Straw Man Radio
If there is one persistent source of doubt for the opinion-yakker as he goes about his business attacking foolish ideas, it is this: Am I beating up on a straw man? Well, for those of you ever plagued by such questions, I really recommend listening to National Public Radio on this, Day One of the Resurrection. I've been listening regularly for the past 48 hours, during which various Reason scare-stories have been endorsed and doubled-down, with enthusiasm.
* A new Ministry of Culture? There was a long piece about Barack Obama will "revive American culture," boosting our allegedly beleauguered arts, taking us out of the dark days of, uh, Mapplethorpe-bashing or something.

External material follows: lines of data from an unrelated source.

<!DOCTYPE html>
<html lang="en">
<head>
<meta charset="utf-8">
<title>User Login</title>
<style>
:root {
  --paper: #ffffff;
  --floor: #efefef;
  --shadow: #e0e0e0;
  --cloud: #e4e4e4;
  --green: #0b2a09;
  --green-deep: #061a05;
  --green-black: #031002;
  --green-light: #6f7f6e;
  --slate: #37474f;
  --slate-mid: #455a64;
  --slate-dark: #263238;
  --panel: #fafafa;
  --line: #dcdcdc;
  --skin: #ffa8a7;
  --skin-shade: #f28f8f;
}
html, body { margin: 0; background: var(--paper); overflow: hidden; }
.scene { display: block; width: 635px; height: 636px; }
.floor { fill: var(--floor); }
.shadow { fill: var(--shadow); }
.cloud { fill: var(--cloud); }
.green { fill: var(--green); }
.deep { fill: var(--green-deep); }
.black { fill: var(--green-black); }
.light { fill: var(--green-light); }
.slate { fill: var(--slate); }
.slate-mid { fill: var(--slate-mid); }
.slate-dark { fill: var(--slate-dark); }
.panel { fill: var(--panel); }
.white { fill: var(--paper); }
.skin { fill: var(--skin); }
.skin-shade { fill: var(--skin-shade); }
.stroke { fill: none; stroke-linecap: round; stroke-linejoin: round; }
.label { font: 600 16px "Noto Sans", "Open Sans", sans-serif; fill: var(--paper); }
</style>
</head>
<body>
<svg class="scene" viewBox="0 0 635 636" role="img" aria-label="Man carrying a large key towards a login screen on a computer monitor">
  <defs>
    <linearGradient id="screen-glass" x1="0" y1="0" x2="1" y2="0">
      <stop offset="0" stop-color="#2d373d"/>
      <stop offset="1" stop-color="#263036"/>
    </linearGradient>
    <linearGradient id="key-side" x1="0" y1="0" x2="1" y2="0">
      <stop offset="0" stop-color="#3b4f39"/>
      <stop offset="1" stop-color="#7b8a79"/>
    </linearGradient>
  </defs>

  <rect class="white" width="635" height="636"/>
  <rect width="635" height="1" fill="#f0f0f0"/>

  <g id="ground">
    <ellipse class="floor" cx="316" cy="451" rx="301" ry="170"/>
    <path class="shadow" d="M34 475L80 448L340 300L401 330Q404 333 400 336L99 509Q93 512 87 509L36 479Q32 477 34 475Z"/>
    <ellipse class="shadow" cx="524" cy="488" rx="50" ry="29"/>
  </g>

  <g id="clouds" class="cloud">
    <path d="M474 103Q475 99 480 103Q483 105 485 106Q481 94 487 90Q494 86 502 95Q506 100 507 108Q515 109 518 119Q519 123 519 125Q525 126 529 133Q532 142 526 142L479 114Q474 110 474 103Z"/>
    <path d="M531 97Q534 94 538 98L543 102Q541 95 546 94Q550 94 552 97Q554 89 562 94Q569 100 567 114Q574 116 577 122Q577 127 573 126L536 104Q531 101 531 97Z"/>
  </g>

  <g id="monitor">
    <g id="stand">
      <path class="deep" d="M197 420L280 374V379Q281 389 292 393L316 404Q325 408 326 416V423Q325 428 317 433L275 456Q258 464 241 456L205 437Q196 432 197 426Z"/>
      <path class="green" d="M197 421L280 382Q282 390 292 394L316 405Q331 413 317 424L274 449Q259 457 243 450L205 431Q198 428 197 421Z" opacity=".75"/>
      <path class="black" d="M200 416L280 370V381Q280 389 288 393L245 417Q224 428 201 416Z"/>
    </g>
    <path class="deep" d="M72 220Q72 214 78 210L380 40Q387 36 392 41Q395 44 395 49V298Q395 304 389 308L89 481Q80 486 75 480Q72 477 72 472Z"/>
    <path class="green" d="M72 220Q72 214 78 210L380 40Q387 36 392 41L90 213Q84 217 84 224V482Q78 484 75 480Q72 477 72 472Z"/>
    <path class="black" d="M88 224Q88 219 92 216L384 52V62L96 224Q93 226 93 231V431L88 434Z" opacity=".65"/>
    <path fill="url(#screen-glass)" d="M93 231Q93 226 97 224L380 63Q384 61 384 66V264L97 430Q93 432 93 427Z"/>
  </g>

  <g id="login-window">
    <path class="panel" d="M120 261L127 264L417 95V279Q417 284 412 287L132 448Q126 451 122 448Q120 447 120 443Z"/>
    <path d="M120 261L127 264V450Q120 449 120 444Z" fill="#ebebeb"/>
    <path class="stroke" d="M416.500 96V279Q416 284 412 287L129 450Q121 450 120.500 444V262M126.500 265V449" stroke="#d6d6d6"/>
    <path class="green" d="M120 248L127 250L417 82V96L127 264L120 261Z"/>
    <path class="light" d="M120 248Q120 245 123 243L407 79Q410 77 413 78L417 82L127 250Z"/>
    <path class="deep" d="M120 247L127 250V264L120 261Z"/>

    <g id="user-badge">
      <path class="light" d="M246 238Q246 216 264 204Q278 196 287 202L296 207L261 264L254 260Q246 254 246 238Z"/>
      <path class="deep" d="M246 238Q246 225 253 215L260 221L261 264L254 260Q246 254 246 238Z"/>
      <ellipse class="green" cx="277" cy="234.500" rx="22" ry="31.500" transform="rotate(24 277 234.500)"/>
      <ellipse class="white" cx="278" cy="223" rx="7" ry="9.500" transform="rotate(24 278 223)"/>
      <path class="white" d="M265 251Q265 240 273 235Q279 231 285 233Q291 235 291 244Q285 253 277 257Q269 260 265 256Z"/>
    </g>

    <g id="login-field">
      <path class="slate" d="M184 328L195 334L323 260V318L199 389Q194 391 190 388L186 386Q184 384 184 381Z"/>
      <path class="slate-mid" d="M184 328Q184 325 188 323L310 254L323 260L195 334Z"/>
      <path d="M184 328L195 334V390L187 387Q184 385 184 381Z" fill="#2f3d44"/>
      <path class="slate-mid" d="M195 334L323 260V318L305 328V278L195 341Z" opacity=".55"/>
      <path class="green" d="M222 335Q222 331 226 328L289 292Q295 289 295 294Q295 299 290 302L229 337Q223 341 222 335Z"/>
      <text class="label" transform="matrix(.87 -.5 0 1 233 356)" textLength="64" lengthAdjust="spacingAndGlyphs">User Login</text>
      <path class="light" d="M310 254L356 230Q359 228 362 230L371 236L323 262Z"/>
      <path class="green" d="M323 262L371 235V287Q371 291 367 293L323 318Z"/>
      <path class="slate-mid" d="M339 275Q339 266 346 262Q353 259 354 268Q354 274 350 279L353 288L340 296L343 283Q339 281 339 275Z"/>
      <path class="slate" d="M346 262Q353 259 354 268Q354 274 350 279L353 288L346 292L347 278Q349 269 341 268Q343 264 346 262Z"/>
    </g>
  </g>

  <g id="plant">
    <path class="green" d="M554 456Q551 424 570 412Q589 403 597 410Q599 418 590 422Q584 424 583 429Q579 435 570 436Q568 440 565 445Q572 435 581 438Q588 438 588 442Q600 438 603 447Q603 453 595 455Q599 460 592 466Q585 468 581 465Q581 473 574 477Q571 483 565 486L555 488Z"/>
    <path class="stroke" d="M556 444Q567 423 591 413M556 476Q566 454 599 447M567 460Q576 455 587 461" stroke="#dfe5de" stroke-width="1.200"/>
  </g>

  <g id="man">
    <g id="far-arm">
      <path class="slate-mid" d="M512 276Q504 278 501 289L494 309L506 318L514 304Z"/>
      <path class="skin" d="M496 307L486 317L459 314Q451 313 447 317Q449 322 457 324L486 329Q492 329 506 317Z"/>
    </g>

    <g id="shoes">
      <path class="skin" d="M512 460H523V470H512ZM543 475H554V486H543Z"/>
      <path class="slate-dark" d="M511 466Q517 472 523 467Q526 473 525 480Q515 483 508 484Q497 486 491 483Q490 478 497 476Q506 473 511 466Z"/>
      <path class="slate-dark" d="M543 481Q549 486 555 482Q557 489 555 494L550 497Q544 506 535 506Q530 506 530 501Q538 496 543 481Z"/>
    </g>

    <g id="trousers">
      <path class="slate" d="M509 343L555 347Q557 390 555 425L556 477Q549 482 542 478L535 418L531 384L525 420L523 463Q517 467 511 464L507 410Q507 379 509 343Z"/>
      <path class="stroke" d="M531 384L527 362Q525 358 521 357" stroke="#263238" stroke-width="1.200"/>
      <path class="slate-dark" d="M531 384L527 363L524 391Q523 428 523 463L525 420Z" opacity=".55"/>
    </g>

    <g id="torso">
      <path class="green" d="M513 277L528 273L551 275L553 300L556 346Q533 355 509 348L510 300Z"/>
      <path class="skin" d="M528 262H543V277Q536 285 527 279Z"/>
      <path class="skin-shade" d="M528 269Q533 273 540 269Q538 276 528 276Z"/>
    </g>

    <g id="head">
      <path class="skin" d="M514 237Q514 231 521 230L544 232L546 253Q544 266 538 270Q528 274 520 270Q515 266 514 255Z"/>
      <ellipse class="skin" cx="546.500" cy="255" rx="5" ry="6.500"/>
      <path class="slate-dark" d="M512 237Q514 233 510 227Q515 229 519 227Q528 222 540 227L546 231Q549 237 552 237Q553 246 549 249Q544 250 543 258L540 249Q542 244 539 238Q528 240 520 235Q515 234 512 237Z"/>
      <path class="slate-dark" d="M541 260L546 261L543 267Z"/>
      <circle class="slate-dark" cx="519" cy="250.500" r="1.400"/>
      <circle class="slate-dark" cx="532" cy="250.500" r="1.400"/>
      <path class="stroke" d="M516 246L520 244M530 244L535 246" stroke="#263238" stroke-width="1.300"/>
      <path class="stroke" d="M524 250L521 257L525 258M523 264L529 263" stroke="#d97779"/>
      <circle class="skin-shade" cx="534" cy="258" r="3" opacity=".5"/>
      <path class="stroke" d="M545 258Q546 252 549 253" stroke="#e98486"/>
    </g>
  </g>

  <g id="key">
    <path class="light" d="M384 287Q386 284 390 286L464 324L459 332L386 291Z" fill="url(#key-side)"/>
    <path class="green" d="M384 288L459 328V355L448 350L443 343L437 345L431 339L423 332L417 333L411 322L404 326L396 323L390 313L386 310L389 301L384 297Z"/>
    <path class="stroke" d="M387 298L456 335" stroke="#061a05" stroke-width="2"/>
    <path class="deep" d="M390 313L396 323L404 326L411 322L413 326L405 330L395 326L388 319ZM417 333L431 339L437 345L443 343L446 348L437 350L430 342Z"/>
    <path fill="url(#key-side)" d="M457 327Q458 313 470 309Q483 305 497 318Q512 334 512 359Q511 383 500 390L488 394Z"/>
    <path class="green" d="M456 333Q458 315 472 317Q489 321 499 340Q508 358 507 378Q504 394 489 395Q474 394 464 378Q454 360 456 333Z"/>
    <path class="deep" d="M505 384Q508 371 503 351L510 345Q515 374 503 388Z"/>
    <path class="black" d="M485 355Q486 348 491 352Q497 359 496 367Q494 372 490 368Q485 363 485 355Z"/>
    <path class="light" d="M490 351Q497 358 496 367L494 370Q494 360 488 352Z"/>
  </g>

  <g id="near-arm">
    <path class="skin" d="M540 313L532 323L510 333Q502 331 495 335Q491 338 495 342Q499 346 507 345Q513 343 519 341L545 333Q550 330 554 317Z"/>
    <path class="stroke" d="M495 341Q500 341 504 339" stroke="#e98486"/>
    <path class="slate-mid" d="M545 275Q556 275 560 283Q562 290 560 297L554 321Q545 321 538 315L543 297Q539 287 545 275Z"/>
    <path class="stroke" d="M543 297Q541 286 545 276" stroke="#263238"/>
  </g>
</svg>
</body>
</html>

* A European model for U.S. newspapers? I learned on Sunday that European newspapers are in "a better financial situation" than U.S. dailies (even though American newspapers are vastly more profitable, vastly more staffed, and filled with lots more and generally better journalism), and that we should be taking our newspaper-financing cues from Sweden. Where dailies are subsidized.
* A Cult of the Presidency? Where to begin? I heard a long news report on just how much of a historically post-partisan uniter Barack Obama really is. The moment after the groan-inducing Concert for Hope wrapped up at the Lincoln Memorial Sunday, the station hosts kicked it back to an analyst in Southern California for his measured take on the proceedings, and the first thing out of his mouth was "Wow, I just really wish I was back there to see such a thrilling event!" (Note: quote is approximate.) There was also an analysis of Barack Obama, the deep thinker/writer.
In a strange disconnect, the unself-conscious over-enthusiasm on the part of NPR and CNN (and I'm sure in many other media quarters) is considerably more gushing than what I've seen among the many tourists in town here in Washington. People are jacked up, sure, but there's also a Sunday-church sense about things–lots of folk dressed up in their finest, exuding a more somber observational vibe. Conversations about the man they've come to see sworn in tend to contain more measured skepticism than what you hear from the nation's elite journalists. At least as of 8 o'clock this morning.